§ **Data shown**
▶

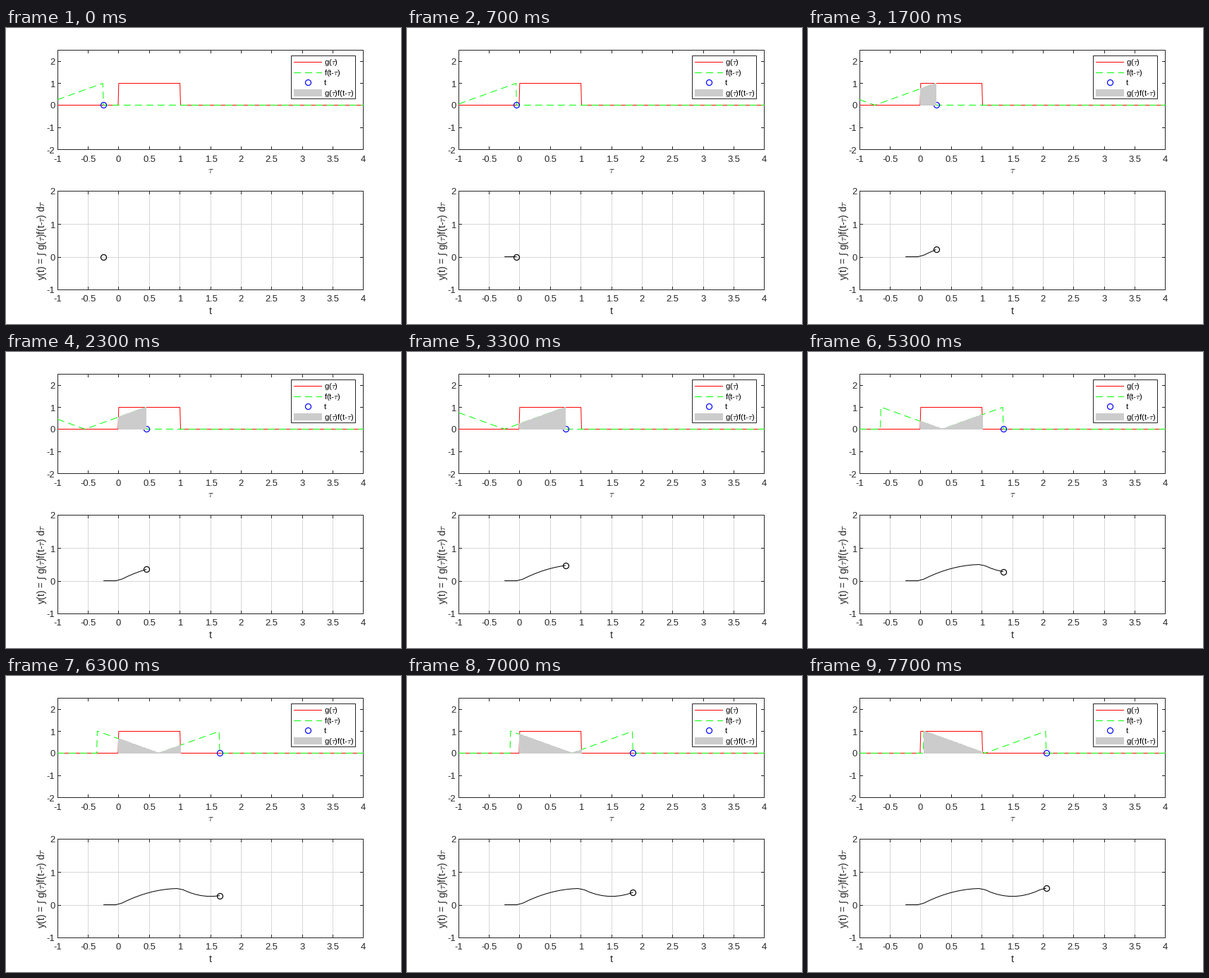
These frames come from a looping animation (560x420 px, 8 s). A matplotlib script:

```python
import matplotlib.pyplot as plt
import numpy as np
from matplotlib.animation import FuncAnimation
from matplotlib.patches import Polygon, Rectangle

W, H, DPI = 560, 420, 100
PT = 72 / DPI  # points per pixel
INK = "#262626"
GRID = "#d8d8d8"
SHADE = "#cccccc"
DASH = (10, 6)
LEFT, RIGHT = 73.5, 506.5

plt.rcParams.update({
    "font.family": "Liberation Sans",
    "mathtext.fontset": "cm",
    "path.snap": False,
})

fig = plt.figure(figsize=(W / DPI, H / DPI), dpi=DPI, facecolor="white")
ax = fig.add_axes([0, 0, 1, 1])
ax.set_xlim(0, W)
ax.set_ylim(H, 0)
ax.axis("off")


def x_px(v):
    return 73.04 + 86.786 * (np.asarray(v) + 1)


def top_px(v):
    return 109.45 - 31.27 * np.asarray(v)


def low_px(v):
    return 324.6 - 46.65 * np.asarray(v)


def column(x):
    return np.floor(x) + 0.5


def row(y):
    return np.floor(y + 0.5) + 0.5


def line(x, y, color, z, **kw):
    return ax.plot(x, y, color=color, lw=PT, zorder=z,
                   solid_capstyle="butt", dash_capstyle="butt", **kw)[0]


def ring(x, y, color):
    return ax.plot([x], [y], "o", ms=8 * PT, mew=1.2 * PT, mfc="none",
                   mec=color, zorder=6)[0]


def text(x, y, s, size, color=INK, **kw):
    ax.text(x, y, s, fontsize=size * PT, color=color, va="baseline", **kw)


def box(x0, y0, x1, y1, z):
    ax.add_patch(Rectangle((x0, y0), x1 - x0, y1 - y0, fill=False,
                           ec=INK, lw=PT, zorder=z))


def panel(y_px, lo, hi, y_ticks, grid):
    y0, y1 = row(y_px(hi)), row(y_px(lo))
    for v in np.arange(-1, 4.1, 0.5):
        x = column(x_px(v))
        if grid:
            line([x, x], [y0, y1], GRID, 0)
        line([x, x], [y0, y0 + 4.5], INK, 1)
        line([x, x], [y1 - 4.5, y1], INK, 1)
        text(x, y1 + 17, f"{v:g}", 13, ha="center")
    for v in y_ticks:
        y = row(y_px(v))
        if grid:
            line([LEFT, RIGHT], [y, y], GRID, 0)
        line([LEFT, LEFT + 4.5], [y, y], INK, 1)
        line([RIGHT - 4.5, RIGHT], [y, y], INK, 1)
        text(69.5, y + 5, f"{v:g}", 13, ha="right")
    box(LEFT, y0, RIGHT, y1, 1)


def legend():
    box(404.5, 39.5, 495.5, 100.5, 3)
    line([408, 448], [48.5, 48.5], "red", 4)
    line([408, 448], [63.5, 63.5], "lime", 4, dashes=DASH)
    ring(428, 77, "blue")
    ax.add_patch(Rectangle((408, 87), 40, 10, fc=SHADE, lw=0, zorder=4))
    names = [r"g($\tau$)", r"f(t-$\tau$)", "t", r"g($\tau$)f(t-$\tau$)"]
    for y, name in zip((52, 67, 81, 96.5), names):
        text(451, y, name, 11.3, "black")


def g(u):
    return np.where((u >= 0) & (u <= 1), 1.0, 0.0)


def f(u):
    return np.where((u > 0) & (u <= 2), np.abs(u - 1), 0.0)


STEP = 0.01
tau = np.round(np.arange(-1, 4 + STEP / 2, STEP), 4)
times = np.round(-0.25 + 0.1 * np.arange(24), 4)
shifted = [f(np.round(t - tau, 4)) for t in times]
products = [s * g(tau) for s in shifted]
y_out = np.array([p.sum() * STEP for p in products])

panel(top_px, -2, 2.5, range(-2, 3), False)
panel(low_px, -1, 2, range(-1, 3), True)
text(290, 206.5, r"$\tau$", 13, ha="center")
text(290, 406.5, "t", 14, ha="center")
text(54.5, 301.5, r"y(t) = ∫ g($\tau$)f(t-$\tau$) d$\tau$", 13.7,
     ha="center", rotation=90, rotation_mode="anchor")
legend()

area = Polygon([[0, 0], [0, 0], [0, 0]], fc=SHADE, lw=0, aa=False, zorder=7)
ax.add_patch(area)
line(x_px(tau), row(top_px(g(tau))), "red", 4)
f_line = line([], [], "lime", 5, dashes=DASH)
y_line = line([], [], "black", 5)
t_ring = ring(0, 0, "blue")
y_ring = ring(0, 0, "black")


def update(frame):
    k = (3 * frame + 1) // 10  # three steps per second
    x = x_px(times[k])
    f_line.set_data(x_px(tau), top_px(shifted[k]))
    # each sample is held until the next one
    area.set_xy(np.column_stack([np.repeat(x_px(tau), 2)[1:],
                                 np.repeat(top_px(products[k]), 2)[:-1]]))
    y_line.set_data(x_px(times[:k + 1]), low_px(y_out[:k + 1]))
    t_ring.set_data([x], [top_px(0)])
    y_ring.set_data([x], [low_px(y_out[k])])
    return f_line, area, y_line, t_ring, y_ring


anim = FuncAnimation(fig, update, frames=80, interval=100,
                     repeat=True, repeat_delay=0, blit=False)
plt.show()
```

◀
▶

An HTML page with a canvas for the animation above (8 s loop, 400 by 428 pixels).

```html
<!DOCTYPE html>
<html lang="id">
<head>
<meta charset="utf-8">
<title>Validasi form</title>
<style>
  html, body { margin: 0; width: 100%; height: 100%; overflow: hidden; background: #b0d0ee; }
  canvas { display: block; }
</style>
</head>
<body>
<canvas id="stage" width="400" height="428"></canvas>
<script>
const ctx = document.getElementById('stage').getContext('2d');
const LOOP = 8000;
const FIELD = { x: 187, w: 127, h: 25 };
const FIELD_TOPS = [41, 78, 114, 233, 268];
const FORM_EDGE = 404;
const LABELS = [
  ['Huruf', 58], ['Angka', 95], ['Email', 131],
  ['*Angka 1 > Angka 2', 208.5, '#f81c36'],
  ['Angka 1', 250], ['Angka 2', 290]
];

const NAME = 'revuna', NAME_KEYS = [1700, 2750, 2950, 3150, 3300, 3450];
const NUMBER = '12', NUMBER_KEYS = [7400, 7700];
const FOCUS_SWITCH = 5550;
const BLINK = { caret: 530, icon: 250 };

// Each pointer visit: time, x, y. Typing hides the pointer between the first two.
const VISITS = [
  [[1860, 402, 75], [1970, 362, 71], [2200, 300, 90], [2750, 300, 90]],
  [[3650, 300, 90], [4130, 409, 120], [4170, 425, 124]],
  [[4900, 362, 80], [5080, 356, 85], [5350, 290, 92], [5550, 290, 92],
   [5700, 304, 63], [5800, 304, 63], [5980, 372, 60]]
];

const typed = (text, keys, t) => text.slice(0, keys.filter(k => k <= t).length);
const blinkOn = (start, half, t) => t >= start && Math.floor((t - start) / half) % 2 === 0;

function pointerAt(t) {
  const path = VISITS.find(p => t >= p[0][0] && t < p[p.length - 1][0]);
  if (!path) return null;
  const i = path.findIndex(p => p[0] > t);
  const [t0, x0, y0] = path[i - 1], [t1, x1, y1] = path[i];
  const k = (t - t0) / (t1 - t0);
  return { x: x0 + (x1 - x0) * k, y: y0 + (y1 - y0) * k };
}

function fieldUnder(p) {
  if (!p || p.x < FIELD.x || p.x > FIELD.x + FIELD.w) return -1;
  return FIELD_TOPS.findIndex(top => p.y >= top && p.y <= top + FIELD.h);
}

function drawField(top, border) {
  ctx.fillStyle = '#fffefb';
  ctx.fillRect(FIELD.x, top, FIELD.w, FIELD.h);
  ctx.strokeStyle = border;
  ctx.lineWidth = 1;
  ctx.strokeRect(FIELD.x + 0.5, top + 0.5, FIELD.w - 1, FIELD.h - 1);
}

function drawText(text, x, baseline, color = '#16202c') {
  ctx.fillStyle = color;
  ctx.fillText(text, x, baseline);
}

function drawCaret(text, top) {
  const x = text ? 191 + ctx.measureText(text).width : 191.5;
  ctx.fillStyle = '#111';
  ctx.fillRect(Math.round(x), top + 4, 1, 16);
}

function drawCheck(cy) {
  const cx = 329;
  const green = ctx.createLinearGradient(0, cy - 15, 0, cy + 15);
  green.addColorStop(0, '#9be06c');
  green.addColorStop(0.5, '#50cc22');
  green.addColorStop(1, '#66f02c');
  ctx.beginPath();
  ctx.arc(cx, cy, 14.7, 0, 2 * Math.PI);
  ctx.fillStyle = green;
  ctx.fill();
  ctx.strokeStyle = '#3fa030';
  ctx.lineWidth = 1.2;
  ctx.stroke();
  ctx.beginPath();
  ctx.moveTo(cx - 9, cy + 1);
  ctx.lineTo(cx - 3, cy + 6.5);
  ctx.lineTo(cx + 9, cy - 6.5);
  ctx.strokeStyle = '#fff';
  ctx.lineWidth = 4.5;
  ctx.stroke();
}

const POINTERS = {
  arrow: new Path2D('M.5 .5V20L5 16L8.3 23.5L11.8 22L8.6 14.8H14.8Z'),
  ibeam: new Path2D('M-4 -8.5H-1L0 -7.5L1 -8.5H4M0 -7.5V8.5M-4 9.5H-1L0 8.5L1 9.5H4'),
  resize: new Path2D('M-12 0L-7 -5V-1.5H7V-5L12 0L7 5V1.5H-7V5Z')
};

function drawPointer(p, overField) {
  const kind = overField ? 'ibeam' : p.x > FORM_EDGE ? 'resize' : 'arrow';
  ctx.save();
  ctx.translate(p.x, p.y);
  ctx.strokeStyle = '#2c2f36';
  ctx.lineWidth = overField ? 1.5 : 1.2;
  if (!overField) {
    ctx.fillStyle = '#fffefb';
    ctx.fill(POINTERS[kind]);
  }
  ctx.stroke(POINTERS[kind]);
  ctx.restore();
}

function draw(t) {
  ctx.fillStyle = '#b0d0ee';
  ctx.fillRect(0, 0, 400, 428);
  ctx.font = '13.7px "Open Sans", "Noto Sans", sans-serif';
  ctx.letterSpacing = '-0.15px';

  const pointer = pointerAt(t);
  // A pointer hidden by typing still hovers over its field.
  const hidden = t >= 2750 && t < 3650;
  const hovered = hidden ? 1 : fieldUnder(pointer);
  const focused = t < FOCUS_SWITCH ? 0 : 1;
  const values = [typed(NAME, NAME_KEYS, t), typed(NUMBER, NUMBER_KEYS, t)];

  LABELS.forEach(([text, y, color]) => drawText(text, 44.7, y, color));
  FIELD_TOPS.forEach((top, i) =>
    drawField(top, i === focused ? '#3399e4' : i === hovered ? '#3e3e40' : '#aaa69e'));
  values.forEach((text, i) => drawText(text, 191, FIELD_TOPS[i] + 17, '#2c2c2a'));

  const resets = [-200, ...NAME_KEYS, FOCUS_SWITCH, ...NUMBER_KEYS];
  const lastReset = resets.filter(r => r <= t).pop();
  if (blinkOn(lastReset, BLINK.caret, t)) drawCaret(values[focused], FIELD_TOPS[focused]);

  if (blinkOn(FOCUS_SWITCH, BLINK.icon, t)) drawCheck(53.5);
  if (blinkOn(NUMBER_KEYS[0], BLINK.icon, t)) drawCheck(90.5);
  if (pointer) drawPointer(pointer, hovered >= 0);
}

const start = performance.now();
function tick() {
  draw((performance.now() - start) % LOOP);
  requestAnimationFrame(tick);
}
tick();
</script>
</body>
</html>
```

◀

§ **Problem to solve**
Wherever the string "function" occurs in a line of the listing above, count that line, and report only the total.

§ **Expected output**
9